• _Problem statement_
Your reply should hold every record exactly as given, with no pictures in it.

• _Input_

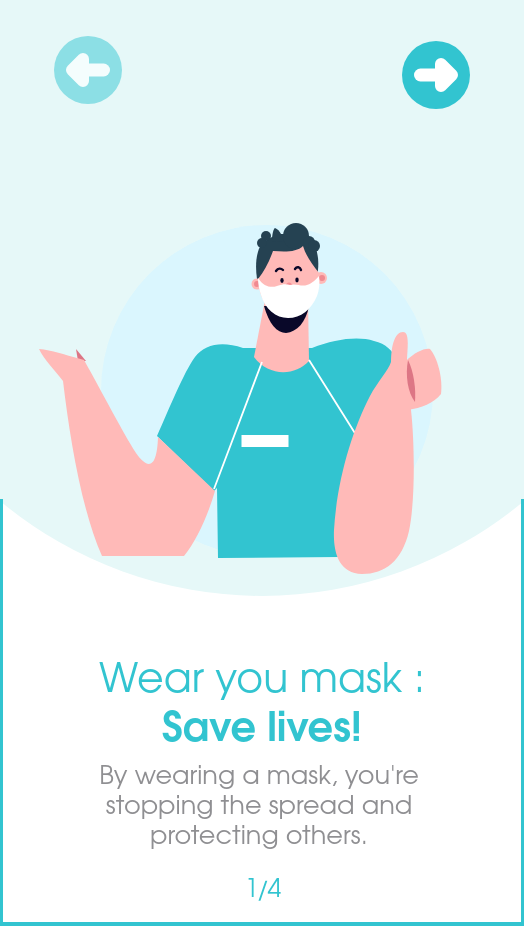
<!DOCTYPE html>
<html lang="en">
<head>
<meta charset="utf-8">
<title>Wear you mask</title>
<style>
:root {
  --teal: #32c4d0;
  --teal-soft: #8cdfe5;
  --mint: #e6f8f8;
  --sky: #daf6fe;
  --skin: #ffbab8;
  --skin-shade: #dd7685;
  --hair: #254252;
  --ink: #090829;
  --grey: #8f8f92;
  --white: #ffffff;
}
* { box-sizing: border-box; margin: 0; padding: 0; }
html, body { width: 524px; height: 926px; overflow: hidden; }
.screen {
  position: relative;
  width: 524px;
  height: 926px;
  overflow: hidden;
  background: var(--white);
  font-family: "TeX Gyre Adventor", "Inter", sans-serif;
}
.hero { position: absolute; left: 0; top: 0; display: block; }
.frame {
  position: absolute;
  left: 0;
  top: 499px;
  width: 524px;
  height: 427px;
  border: solid var(--teal);
  border-width: 0 3px 4px;
}
.frame::before, .frame::after {
  content: "";
  position: absolute;
  top: 0;
  width: 3px;
  height: 8px;
  background: var(--teal);
}
.frame::before { left: -3px; }
.frame::after { right: -3px; }
.nav-button {
  position: absolute;
  width: 68px;
  height: 68px;
  border-radius: 50%;
}
.nav-button svg { display: block; }
.previous { left: 54px; top: 36px; background: var(--teal-soft); color: #f4fdfd; }
.next { left: 402px; top: 41px; background: var(--teal); color: var(--white); }
.copy {
  position: absolute;
  left: 0;
  top: 643px;
  width: 524px;
  text-align: center;
  white-space: nowrap;
}
.line { display: block; line-height: 0; }
.line::before {
  content: "";
  display: inline-block;
  height: var(--rise);
}
h1 { color: var(--teal); font-size: 41px; font-weight: 400; --rise: 49px; }
h1 strong { font-size: 40px; font-weight: 700; }
.message { color: var(--grey); font-size: 25.6px; --rise: 30px; position: relative; left: -3px; }
.message .first { --rise: 43px; }
.page { color: var(--teal); font-size: 25px; letter-spacing: -2px; --rise: 53px; }
</style>
</head>
<body>
<main class="screen">
  <svg class="hero" width="524" height="600" viewBox="0 0 524 600" role="img" aria-label="Man in a face mask giving a thumbs up">
    <path id="backdrop" fill="var(--mint)" d="M0 0H524V501A409 409 0 0 1 0 501Z"/>
    <circle id="halo" cx="267" cy="391" r="166" fill="var(--sky)"/>

    <g id="shirt">
      <path fill="var(--teal)" d="M157 436C170 407 184 372 195 357C205 344 222 341 243 348H312C335 339 358 336 374 341C386 344 393 350 397 362L370 450L340 557L218 558L217 488L214 491Z"/>
      <rect x="241.500" y="435" width="47" height="12" fill="var(--white)"/>
    </g>

    <g id="open-arm">
      <path fill="var(--skin-shade)" d="M76 349L86 361L78 361Z"/>
      <path fill="var(--skin)" d="M39 349C52 350 65 355 77 358L84 360C103 394 122 431 136 453C148 470 157 469 158 437L215 491C208 515 197 540 184 556H102C82 511 70 440 63 381C55 370 44 360 39 349Z"/>
    </g>

    <g id="head">
      <path id="neck" fill="var(--skin)" d="M265 300L254 357C269 377 295 376 309 361L308 300Z"/>
      <path id="beard" fill="var(--ink)" d="M264 306C269 324 277 333 286 333C297 332 306 322 309 306Z"/>
      <g id="hair" fill="var(--hair)">
        <path d="M257 279C255 265 256 252 262 243L277 234H302L315 246C319 256 319 266 317 277Z"/>
        <circle cx="266" cy="236" r="5"/>
        <path d="M272 241C272 233 274 228 275 228C280 230 283 237 284 242Z"/>
        <circle cx="296" cy="236" r="13"/>
        <circle cx="309" cy="242" r="6"/>
        <circle cx="314" cy="246" r="6"/>
        <circle cx="262" cy="243" r="5"/>
      </g>
      <path id="face" fill="var(--skin)" d="M273 251C286 252 297 252 303 246C306 256 312 264 319 273C318 299 306 317 288 317C270 317 259 299 258 279C264 272 269 262 273 251Z"/>
      <g id="ears">
        <circle cx="257" cy="284" r="5.500" fill="var(--skin)"/>
        <circle cx="321" cy="278" r="6" fill="var(--skin)"/>
        <circle cx="257" cy="284" r="3" fill="#f08a91"/>
        <circle cx="322" cy="278" r="3" fill="#f08a91"/>
      </g>
      <g id="eyes" fill="var(--ink)">
        <ellipse cx="282" cy="280.500" rx="1.700" ry="2.400"/>
        <ellipse cx="297" cy="280" rx="1.700" ry="2.400"/>
        <path fill="none" stroke="var(--ink)" stroke-width="2.400" stroke-linecap="round" d="M276 271C278 268 281 268 283 270M295 269C297 266 300 267 301 270"/>
      </g>
      <path id="nose" fill="#f58e94" d="M285 287C286 281 292 281 293 287Z"/>
      <path id="mask" fill="var(--white)" d="M258 278C264 287 271 288 277 286C283 284 286 284 290 285C296 283 301 287 307 285C313 283 316 279 319 276C320 284 319 291 317 296C311 310 301 318 288 318C276 318 265 309 261 295C259 289 258 284 258 278Z"/>
    </g>

    <path id="seams" fill="none" stroke="var(--white)" stroke-width="1.800" d="M262 362L214 489M309 360L358 438"/>

    <g id="thumb-arm">
      <path fill="var(--skin)" d="M406 361C414 353 424 348 430 349C437 357 443 377 441 394C434 403 421 408 408 410Z"/>
      <path fill="var(--skin)" d="M391 362C391 345 395 332 403 332C409 332 408 343 407 359L411 410C415 446 415 503 409 531C402 561 385 574 362 574C339 573 333 553 334 530C337 480 352 431 370 396C378 381 388 371 391 362Z"/>
      <path fill="var(--skin-shade)" d="M408 360C414 372 416 389 415 402C408 393 405 376 408 360Z"/>
    </g>
  </svg>

  <div class="frame"></div>

  <a class="nav-button previous" href="#" aria-label="Previous">
    <svg width="68" height="68" viewBox="0 0 68 68">
      <g transform="matrix(-1 0 0 1 68 0)"><use href="#arrow"/></g>
    </svg>
  </a>
  <a class="nav-button next" href="#" aria-label="Next">
    <svg width="68" height="68" viewBox="0 0 68 68">
      <defs>
        <g id="arrow" fill="currentColor" stroke="currentColor" stroke-linejoin="round" stroke-linecap="round">
          <path stroke-width="13" d="M18.500 34H40"/>
          <path stroke-width="12" d="M39 23L50 34L39 45Z"/>
        </g>
      </defs>
      <use href="#arrow"/>
    </svg>
  </a>

  <section class="copy">
    <h1><span class="line">Wear you mask :</span><strong class="line">Save lives!</strong></h1>
    <p class="message">
      <span class="line first">By wearing a mask, you're</span>
      <span class="line">stopping the spread and</span>
      <span class="line">protecting others.</span>
    </p>
    <p class="page"><span class="line">1/4</span></p>
  </section>
</main>
</body>
</html>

• _Your response_
<!DOCTYPE html>
<html lang="en">
<head>
<meta charset="utf-8">
<title>Wear you mask</title>
<style>
:root {
  --teal: #32c4d0;
  --teal-soft: #8cdfe5;
  --mint: #e6f8f8;
  --sky: #daf6fe;
  --skin: #ffbab8;
  --skin-shade: #dd7685;
  --hair: #254252;
  --ink: #090829;
  --grey: #8f8f92;
  --white: #ffffff;
}
* { box-sizing: border-box; margin: 0; padding: 0; }
html, body { width: 524px; height: 926px; overflow: hidden; }
.screen {
  position: relative;
  width: 524px;
  height: 926px;
  overflow: hidden;
  background: var(--white);
  font-family: "TeX Gyre Adventor", "Inter", sans-serif;
}
.hero { position: absolute; left: 0; top: 0; display: block; }
.frame {
  position: absolute;
  left: 0;
  top: 499px;
  width: 524px;
  height: 427px;
  border: solid var(--teal);
  border-width: 0 3px 4px;
}
.frame::before, .frame::after {
  content: "";
  position: absolute;
  top: 0;
  width: 3px;
  height: 8px;
  background: var(--teal);
}
.frame::before { left: -3px; }
.frame::after { right: -3px; }
.nav-button {
  position: absolute;
  width: 68px;
  height: 68px;
  border-radius: 50%;
}
.nav-button svg { display: block; }
.previous { left: 54px; top: 36px; background: var(--teal-soft); color: #f4fdfd; }
.next { left: 402px; top: 41px; background: var(--teal); color: var(--white); }
.copy {
  position: absolute;
  left: 0;
  top: 643px;
  width: 524px;
  text-align: center;
  white-space: nowrap;
}
.line { display: block; line-height: 0; }
.line::before {
  content: "";
  display: inline-block;
  height: var(--rise);
}
h1 { color: var(--teal); font-size: 41px; font-weight: 400; --rise: 49px; }
h1 strong { font-size: 40px; font-weight: 700; }
.message { color: var(--grey); font-size: 25.6px; --rise: 30px; position: relative; left: -3px; }
.message .first { --rise: 43px; }
.page { color: var(--teal); font-size: 25px; letter-spacing: -2px; --rise: 53px; }
</style>
</head>
<body>
<main class="screen">
  <svg class="hero" width="524" height="600" viewBox="0 0 524 600" role="img" aria-label="Man in a face mask giving a thumbs up">
    <path id="backdrop" fill="var(--mint)" d="M0 0H524V501A409 409 0 0 1 0 501Z"/>
    <circle id="halo" cx="267" cy="391" r="166" fill="var(--sky)"/>

    <g id="shirt">
      <path fill="var(--teal)" d="M157 436C170 407 184 372 195 357C205 344 222 341 243 348H312C335 339 358 336 374 341C386 344 393 350 397 362L370 450L340 557L218 558L217 488L214 491Z"/>
      <rect x="241.500" y="435" width="47" height="12" fill="var(--white)"/>
    </g>

    <g id="open-arm">
      <path fill="var(--skin-shade)" d="M76 349L86 361L78 361Z"/>
      <path fill="var(--skin)" d="M39 349C52 350 65 355 77 358L84 360C103 394 122 431 136 453C148 470 157 469 158 437L215 491C208 515 197 540 184 556H102C82 511 70 440 63 381C55 370 44 360 39 349Z"/>
    </g>

    <g id="head">
      <path id="neck" fill="var(--skin)" d="M265 300L254 357C269 377 295 376 309 361L308 300Z"/>
      <path id="beard" fill="var(--ink)" d="M264 306C269 324 277 333 286 333C297 332 306 322 309 306Z"/>
      <g id="hair" fill="var(--hair)">
        <path d="M257 279C255 265 256 252 262 243L277 234H302L315 246C319 256 319 266 317 277Z"/>
        <circle cx="266" cy="236" r="5"/>
        <path d="M272 241C272 233 274 228 275 228C280 230 283 237 284 242Z"/>
        <circle cx="296" cy="236" r="13"/>
        <circle cx="309" cy="242" r="6"/>
        <circle cx="314" cy="246" r="6"/>
        <circle cx="262" cy="243" r="5"/>
      </g>
      <path id="face" fill="var(--skin)" d="M273 251C286 252 297 252 303 246C306 256 312 264 319 273C318 299 306 317 288 317C270 317 259 299 258 279C264 272 269 262 273 251Z"/>
      <g id="ears">
        <circle cx="257" cy="284" r="5.500" fill="var(--skin)"/>
        <circle cx="321" cy="278" r="6" fill="var(--skin)"/>
        <circle cx="257" cy="284" r="3" fill="#f08a91"/>
        <circle cx="322" cy="278" r="3" fill="#f08a91"/>
      </g>
      <g id="eyes" fill="var(--ink)">
        <ellipse cx="282" cy="280.500" rx="1.700" ry="2.400"/>
        <ellipse cx="297" cy="280" rx="1.700" ry="2.400"/>
        <path fill="none" stroke="var(--ink)" stroke-width="2.400" stroke-linecap="round" d="M276 271C278 268 281 268 283 270M295 269C297 266 300 267 301 270"/>
      </g>
      <path id="nose" fill="#f58e94" d="M285 287C286 281 292 281 293 287Z"/>
      <path id="mask" fill="var(--white)" d="M258 278C264 287 271 288 277 286C283 284 286 284 290 285C296 283 301 287 307 285C313 283 316 279 319 276C320 284 319 291 317 296C311 310 301 318 288 318C276 318 265 309 261 295C259 289 258 284 258 278Z"/>
    </g>

    <path id="seams" fill="none" stroke="var(--white)" stroke-width="1.800" d="M262 362L214 489M309 360L358 438"/>

    <g id="thumb-arm">
      <path fill="var(--skin)" d="M406 361C414 353 424 348 430 349C437 357 443 377 441 394C434 403 421 408 408 410Z"/>
      <path fill="var(--skin)" d="M391 362C391 345 395 332 403 332C409 332 408 343 407 359L411 410C415 446 415 503 409 531C402 561 385 574 362 574C339 573 333 553 334 530C337 480 352 431 370 396C378 381 388 371 391 362Z"/>
      <path fill="var(--skin-shade)" d="M408 360C414 372 416 389 415 402C408 393 405 376 408 360Z"/>
    </g>
  </svg>

  <div class="frame"></div>

  <a class="nav-button previous" href="#" aria-label="Previous">
    <svg width="68" height="68" viewBox="0 0 68 68">
      <g transform="matrix(-1 0 0 1 68 0)"><use href="#arrow"/></g>
    </svg>
  </a>
  <a class="nav-button next" href="#" aria-label="Next">
    <svg width="68" height="68" viewBox="0 0 68 68">
      <defs>
        <g id="arrow" fill="currentColor" stroke="currentColor" stroke-linejoin="round" stroke-linecap="round">
          <path stroke-width="13" d="M18.500 34H40"/>
          <path stroke-width="12" d="M39 23L50 34L39 45Z"/>
        </g>
      </defs>
      <use href="#arrow"/>
    </svg>
  </a>

  <section class="copy">
    <h1><span class="line">Wear you mask :</span><strong class="line">Save lives!</strong></h1>
    <p class="message">
      <span class="line first">By wearing a mask, you're</span>
      <span class="line">stopping the spread and</span>
      <span class="line">protecting others.</span>
    </p>
    <p class="page"><span class="line">1/4</span></p>
  </section>
</main>
</body>
</html>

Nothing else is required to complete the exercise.